The 369th would end up serving 191 days on the front line trenches. During that time, they fought in the Champagne-Marne Offensive (July 15 – August 6, 1918), and Meuse-Argonne Offensive (September 26 – November 11, 1918), two major campaigns which led to the defeat of Germany and her allies. These victories came at a cost for the 369th and the men of Company K. On September 28th, 1918, Private James Chambers of Washingtonville was severely wounded in the opening phases of the Meuse-Argonne offensive, which resulted in heavy casualties as a result of: “most of the fighting was hand to hand” [3]. The ferocity of this regiment in the face of battle would earn their nickname “The Harlem Hellfighters” [7]. By the end of the First World War, the 369th suffered a total of 1,500 men killed and wounded. Fortunately Corporal Robert Baldwin, and Privates James Chambers, Hector Lewis, and James Lewis, would all return home safely.

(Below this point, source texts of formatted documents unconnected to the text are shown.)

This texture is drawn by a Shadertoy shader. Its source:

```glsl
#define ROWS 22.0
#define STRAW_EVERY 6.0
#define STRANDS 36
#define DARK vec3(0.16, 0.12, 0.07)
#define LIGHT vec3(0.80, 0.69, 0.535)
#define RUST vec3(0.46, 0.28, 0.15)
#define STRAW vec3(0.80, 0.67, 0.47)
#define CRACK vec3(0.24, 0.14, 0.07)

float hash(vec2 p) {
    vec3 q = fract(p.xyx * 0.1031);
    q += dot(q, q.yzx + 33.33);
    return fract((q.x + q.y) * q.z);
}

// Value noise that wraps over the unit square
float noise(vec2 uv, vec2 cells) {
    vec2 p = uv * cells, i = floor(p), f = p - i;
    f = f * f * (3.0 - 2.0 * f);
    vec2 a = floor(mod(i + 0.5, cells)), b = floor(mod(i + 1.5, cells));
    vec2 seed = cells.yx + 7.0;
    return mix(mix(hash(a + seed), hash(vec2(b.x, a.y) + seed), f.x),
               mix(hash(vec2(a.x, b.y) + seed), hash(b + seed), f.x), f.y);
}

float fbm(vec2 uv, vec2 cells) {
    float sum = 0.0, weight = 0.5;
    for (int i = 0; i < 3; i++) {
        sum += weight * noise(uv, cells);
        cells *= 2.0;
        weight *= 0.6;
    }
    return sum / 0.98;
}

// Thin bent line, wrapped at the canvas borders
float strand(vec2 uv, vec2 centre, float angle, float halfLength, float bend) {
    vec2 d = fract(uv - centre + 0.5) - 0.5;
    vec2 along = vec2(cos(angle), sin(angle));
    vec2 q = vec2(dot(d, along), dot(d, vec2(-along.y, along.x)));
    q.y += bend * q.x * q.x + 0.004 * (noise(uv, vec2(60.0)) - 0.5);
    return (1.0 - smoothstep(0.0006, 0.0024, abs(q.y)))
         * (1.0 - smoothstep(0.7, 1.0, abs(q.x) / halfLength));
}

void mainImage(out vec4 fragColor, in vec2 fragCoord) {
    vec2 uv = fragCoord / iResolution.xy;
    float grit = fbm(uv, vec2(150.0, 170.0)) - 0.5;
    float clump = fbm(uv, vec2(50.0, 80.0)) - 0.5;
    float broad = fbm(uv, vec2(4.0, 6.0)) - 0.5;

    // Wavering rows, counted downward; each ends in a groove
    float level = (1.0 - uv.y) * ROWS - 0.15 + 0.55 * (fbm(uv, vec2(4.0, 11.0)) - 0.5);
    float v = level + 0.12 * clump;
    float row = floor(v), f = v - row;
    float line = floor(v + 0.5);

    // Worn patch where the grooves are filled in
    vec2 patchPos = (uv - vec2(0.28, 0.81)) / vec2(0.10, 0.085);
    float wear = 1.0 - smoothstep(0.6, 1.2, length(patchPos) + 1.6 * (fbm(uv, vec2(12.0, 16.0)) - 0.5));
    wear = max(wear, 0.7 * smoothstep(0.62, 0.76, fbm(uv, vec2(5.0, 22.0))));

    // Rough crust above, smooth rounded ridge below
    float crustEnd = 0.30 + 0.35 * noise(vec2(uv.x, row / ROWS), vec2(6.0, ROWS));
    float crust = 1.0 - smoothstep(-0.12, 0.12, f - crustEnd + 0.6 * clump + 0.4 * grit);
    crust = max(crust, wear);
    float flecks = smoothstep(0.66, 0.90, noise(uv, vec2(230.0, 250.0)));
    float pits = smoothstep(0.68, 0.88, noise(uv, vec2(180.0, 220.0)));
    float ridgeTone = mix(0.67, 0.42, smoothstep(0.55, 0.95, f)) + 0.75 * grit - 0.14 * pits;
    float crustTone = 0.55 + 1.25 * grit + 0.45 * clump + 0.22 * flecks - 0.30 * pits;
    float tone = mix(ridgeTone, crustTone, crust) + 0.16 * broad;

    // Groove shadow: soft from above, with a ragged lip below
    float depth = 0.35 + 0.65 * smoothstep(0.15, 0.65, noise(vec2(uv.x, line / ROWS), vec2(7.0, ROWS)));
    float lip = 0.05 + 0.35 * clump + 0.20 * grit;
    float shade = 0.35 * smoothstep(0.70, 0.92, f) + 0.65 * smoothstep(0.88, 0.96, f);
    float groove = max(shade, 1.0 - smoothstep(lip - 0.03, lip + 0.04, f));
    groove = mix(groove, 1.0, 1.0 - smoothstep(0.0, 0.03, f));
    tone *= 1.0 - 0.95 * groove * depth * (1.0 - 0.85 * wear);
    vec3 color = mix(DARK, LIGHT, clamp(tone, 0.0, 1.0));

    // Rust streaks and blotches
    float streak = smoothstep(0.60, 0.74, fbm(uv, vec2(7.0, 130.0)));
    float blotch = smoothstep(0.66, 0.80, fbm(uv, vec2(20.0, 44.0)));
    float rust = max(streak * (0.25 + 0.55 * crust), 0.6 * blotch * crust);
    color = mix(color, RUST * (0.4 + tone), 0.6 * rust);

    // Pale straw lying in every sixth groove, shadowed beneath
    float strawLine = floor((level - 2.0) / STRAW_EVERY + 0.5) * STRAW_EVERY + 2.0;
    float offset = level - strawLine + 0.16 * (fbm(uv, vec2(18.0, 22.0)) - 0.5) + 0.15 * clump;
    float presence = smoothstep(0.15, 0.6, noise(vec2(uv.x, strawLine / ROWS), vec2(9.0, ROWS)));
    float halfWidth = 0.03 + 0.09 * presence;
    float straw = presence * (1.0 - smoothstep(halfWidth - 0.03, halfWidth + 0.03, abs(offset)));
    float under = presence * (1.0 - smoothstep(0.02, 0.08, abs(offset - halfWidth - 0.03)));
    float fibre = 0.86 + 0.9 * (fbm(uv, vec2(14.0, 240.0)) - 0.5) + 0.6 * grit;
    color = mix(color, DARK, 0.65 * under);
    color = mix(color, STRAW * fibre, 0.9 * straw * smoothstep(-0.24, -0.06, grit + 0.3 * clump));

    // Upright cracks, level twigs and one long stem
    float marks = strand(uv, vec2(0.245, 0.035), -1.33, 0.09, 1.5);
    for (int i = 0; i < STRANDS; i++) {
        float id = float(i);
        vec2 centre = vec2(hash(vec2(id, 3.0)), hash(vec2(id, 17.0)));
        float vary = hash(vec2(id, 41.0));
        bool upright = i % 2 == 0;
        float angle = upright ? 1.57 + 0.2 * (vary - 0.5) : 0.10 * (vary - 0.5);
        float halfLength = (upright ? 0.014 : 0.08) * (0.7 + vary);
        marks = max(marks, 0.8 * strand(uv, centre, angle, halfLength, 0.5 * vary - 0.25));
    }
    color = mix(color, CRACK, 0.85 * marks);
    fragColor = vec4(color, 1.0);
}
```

The 369th arrived home in New York on February 9th, 1919 to a large crowd of spectators. Their exploits, having been reported in local papers such as the Middletown Times Press, as well as national publications like the Saturday Evening Post. For their service, over one-hundred members of the regiment were awarded the Croix de Guerre, and/or Legion of Honor, the two highest awards for military bravery and conduct by the French Government [3]. Soldiers such as Sergeant Henry Johnson of Albany, and Private Needham Roberts of Trenton, New Jersey became household names due to their actions. On May 14, 1918, they successfully fought off a German patrol of 24-30 men. After they had exhausted their ammunition, the two continued to defend themselves using the butts of their rifles, grenades, bayonets, and a bolo knife. Both survived, and for his service Sergeant Henry Johnson was posthumously awarded the Distinguished Service Cross in 2003, which was upgraded to a Medal of Honor in 2015 [1] [8].

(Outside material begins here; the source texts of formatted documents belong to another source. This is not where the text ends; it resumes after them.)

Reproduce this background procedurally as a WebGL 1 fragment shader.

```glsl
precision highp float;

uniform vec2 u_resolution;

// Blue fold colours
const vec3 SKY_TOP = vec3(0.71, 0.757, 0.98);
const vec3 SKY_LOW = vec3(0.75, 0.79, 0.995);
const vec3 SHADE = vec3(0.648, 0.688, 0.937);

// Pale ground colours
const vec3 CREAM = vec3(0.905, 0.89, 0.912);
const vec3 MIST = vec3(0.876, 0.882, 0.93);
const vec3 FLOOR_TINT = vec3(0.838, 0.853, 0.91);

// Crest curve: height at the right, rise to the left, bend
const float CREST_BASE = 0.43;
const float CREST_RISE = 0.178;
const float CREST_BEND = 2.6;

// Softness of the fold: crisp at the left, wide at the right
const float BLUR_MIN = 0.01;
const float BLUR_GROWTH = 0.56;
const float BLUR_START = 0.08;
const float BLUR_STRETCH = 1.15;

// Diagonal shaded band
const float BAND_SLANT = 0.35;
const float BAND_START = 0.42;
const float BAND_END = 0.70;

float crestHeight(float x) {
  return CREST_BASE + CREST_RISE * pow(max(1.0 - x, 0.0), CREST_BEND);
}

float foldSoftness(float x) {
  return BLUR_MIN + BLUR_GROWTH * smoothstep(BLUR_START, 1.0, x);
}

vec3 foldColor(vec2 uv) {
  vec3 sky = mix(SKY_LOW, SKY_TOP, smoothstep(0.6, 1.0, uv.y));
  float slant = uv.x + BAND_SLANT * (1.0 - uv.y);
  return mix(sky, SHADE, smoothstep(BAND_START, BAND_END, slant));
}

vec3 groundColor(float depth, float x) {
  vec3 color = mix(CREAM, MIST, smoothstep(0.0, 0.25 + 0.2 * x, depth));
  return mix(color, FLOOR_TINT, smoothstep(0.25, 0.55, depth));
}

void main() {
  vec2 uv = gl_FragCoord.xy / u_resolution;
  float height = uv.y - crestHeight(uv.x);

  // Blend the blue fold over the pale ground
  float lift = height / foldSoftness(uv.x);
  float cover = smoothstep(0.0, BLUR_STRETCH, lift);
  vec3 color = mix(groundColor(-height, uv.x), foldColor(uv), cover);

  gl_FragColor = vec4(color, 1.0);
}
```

For their parts in the “Great War”, Corporal Robert Baldwin, and Privates Robert Baldwin, James Chambers, James Lewis, and Hector Lewis would return to their lives in Washingtonville secure in the knowledge that they had done their duty. Corporal Baldwin’s service record could be applied to many of his compatriots in which it states “One hundred ninety one days in first line trenches and has at all times shown himself to be a man of ability and great bravery. He has a Victory medal”. 

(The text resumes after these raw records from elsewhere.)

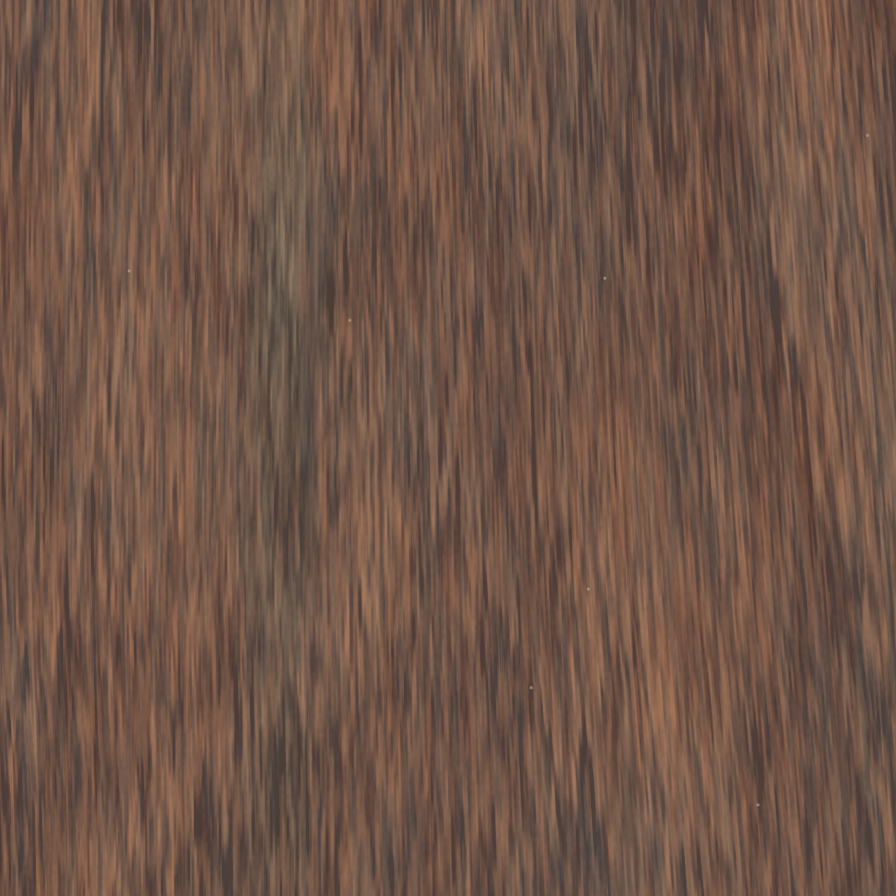
A Shadertoy shader for this texture:

```glsl
// Dark brown wood veneer: ragged growth arches, fine upright fibres and a grey mineral streak.

float hash(vec2 p) {
    vec3 q = fract(p.xyx * vec3(0.1031, 0.1030, 0.0973));
    q += dot(q, q.yzx + 33.33);
    return fract((q.x + q.y) * q.z);
}

float noise(vec2 p) {
    vec2 i = floor(p), f = fract(p);
    f = f * f * (3.0 - 2.0 * f);
    vec2 e = vec2(0.0, 1.0);
    return mix(mix(hash(i), hash(i + e.yx), f.x),
               mix(hash(i + e), hash(i + e.yy), f.x), f.y);
}

// One column of grain: smooth along its length, shifted by its own random offset
float strand(float column, float y) {
    y += 40.0 * hash(vec2(column, 7.0));
    float i = floor(y);
    return mix(hash(vec2(column, i)), hash(vec2(column, i + 1.0)), smoothstep(0.15, 0.85, y - i));
}

// Neighbouring strands with a narrow blend give crisp, staggered streaks
float fibres(vec2 p) {
    float i = floor(p.x);
    return mix(strand(i, p.y), strand(i + 1.0, p.y), smoothstep(0.15, 0.85, p.x - i));
}

// Nested arches that lean away from the centre line; jitter frays their edges
float growthBands(vec2 p, float jitter) {
    p.y += 0.13 * jitter;
    float x = p.x - 0.46 - 0.08 * (noise(p * vec2(1.0, 3.0) + 4.0) - 0.5);
    float arch = 10.0 * sqrt(x * x + 0.004) + 2.3 * p.y;
    arch += 1.3 * noise(p * vec2(5.0, 2.5) + 11.0);
    float broad = noise(vec2(arch * 1.7, p.y * 1.5 + 3.0 * step(0.0, x) * x));
    float narrow = noise(vec2(arch * 4.0 + 30.0, p.y * 3.0));
    return 0.6 * broad + 0.4 * narrow;
}

void mainImage(out vec4 fragColor, in vec2 fragCoord) {
    vec2 uv = fragCoord / iResolution.xy;

    // Fibres lean slightly left toward the top on the right-hand side
    vec2 grain = uv;
    grain.x += 0.07 * smoothstep(0.3, 0.9, uv.x) * (uv.y - 0.5);
    grain.x += 0.012 * (noise(uv * vec2(4.0, 2.5)) - 0.5);

    float coarse = fibres(grain * vec2(100.0, 6.0)) - 0.5;
    float medium = fibres(grain * vec2(215.0, 15.0) + 300.0) - 0.5;
    float fine = fibres(grain * vec2(390.0, 28.0) + 900.0) - 0.5;
    float speckle = noise(uv * vec2(400.0, 190.0)) - 0.5;
    float bands = growthBands(uv, coarse + medium) - 0.5;
    float cloud = noise(uv * vec2(7.0, 3.0) + 21.0) - 0.5;

    // Lightness from all scales of the figure
    float light = 0.53 + 0.90 * bands + 0.25 * cloud;
    light += 0.20 * coarse + 0.72 * medium + 0.68 * fine + 0.14 * speckle;

    // Long, thin dark pores
    float pore = smoothstep(0.72, 0.92, fibres(grain * vec2(240.0, 8.0) + 500.0));
    light = clamp(light - 0.26 * pore, -0.1, 1.3);
    vec3 color = mix(vec3(0.328, 0.258, 0.234), vec3(0.558, 0.412, 0.326), light);

    // Red and grey-brown fibres side by side
    float redness = fibres(grain * vec2(180.0, 12.0) + 60.0) - 0.5;
    redness += 0.8 * (noise(uv * vec2(9.0, 4.0) + 50.0) - 0.5);
    color += redness * vec3(0.014, -0.026, -0.036);

    // Olive grey mineral streak with a thin dark edge
    float drift = 0.03 * (noise(vec2(uv.y * 4.0, 2.0)) - 0.5);
    float offset = uv.x - 0.31 - drift + 0.03 * coarse + 0.02 * medium;
    float stain = exp(-offset * offset / 0.0016) * (0.25 + 0.5 * noise(uv * vec2(14.0, 3.0) + 8.0));
    float tone = dot(color, vec3(0.3, 0.6, 0.1));
    color = mix(color, tone * vec3(1.03, 0.95, 0.82), stain);
    float edge = (uv.x - 0.346 - 0.3 * drift) / 0.008;
    float edgeFade = smoothstep(0.3, 0.5, uv.y) * smoothstep(0.95, 0.7, uv.y);
    color = mix(color, vec3(0.29, 0.265, 0.25), 0.5 * exp(-edge * edge) * edgeFade);

    // Sparse pale specks
    vec2 cell = floor(uv * 24.0);
    vec2 center = 0.2 + 0.6 * vec2(hash(cell + 70.0), hash(cell + 90.0));
    float speck = smoothstep(0.06, 0.02, length(fract(uv * 24.0) - center));
    color = mix(color, vec3(0.70, 0.63, 0.57), 0.7 * speck * step(0.986, hash(cell + 130.0)));

    fragColor = vec4(color, 1.0);
}
```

Despite returning home to a segregated America, the deeds of these men and their regiment have left an indelible mark on the military and social history of the United States. According to historian Richard Rubin, the 369th’s victory parade, which drew crowds from across racial and social lines, could be seen as the beginning of America’s Civil Rights Movement [1]. James Reese Europe’s regimental band, known for playing popular jazz and ragtime pieces, toured throughout France during the war. The 369th band would be credited with introducing the genre to Europe, while inspiring a future generation of Jazz musicians at home [9]. There have since been many books, documentaries, and monuments dedicated to the 369th , but the closing words of W.E.B. DuBois in his 1919 essay “Returning Soldiers” illustrates the mark on history these men would leave:

We Return.

We return from fighting.

We return fighting.

Make way for Democracy! We saved it from France, and by the Great Jehovah, we will save it in the United States of America, or know the reason why.” [10]


Sources